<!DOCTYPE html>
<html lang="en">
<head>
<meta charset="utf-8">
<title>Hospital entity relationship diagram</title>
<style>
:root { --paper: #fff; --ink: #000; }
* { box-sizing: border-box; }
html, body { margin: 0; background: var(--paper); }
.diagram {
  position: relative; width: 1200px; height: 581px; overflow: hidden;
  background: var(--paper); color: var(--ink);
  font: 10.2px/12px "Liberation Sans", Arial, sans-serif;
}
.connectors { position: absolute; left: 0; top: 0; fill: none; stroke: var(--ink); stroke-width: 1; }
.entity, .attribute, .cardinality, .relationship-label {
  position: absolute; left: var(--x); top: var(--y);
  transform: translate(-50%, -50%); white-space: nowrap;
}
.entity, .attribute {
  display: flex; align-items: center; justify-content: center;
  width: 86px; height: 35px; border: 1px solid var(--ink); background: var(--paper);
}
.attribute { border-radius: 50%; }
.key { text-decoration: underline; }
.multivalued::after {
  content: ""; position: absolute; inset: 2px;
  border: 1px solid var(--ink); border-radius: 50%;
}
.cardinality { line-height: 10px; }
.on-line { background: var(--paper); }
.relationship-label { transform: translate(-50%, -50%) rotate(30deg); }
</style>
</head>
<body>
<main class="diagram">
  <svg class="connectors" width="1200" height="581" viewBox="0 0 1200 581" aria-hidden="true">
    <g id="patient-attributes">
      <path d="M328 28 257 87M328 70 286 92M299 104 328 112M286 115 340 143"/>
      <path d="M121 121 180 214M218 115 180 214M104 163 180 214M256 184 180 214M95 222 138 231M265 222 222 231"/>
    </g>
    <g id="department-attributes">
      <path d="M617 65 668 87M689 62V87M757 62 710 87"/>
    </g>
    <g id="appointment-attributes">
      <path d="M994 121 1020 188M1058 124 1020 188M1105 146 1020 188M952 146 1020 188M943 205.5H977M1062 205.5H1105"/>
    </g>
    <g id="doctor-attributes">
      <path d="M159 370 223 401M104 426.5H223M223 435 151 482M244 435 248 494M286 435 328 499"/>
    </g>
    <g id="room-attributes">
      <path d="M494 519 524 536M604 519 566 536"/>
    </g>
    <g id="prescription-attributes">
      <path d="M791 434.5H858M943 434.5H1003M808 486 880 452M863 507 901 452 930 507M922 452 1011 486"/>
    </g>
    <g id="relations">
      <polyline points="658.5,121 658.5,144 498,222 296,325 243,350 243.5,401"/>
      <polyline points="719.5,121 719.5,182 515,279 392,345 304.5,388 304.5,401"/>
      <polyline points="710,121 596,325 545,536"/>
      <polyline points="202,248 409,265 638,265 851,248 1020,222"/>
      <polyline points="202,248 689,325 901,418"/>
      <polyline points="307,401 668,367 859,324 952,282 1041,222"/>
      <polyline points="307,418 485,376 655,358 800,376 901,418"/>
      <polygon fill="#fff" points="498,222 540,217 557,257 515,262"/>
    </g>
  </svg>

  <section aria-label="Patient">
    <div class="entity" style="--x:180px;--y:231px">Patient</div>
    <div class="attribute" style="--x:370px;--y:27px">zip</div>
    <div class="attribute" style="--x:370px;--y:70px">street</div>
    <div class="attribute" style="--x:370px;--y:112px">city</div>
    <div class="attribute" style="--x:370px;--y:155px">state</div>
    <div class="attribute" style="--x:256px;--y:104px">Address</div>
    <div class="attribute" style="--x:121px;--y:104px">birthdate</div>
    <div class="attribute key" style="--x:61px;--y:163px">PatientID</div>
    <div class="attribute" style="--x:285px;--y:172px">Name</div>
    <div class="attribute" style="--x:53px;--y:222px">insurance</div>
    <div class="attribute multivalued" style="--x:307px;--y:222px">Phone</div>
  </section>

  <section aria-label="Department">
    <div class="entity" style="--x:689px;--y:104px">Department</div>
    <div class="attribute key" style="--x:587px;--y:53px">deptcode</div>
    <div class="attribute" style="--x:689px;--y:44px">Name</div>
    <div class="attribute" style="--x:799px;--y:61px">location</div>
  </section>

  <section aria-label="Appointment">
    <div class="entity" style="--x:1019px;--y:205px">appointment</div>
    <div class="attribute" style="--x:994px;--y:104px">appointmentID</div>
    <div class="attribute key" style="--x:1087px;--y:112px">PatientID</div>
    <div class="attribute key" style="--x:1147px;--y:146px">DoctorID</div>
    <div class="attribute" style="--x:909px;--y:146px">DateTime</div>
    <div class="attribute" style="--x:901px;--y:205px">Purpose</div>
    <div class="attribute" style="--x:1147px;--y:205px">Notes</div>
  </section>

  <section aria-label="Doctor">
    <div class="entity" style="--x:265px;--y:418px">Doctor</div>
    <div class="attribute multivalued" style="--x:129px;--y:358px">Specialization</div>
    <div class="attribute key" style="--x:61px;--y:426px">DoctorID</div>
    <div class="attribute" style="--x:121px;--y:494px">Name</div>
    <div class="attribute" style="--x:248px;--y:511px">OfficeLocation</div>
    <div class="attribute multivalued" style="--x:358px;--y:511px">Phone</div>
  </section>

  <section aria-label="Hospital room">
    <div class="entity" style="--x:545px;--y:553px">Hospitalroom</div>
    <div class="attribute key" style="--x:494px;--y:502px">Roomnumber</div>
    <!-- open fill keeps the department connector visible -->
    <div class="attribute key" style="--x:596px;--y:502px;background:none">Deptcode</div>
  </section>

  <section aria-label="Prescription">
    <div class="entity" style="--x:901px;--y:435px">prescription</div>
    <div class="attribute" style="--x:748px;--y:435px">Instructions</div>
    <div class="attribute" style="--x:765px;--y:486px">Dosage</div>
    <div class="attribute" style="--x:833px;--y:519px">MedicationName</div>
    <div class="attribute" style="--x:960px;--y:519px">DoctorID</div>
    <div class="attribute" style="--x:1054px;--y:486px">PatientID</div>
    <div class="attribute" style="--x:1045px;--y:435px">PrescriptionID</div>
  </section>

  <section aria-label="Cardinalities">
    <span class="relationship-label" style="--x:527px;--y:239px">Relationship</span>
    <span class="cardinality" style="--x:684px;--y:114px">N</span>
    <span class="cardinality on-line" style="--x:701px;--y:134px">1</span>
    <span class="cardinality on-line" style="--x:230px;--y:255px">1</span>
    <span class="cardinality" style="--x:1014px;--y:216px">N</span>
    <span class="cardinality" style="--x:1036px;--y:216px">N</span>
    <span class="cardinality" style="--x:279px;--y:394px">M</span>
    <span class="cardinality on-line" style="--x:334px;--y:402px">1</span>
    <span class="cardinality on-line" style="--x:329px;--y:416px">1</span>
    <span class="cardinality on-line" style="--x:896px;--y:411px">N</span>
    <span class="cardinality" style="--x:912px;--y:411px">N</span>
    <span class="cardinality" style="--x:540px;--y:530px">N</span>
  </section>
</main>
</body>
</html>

+===+

- Exercise requirements
Go through the entries above and report every line in which the word "label" appears.

- Answer space
.entity, .attribute, .cardinality, .relationship-label {
.relationship-label { transform: translate(-50%, -50%) rotate(30deg); }
  <section aria-label="Patient">
  <section aria-label="Department">
  <section aria-label="Appointment">
  <section aria-label="Doctor">
  <section aria-label="Hospital room">
  <section aria-label="Prescription">
  <section aria-label="Cardinalities">
    <span class="relationship-label" style="--x:527px;--y:239px">Relationship</span>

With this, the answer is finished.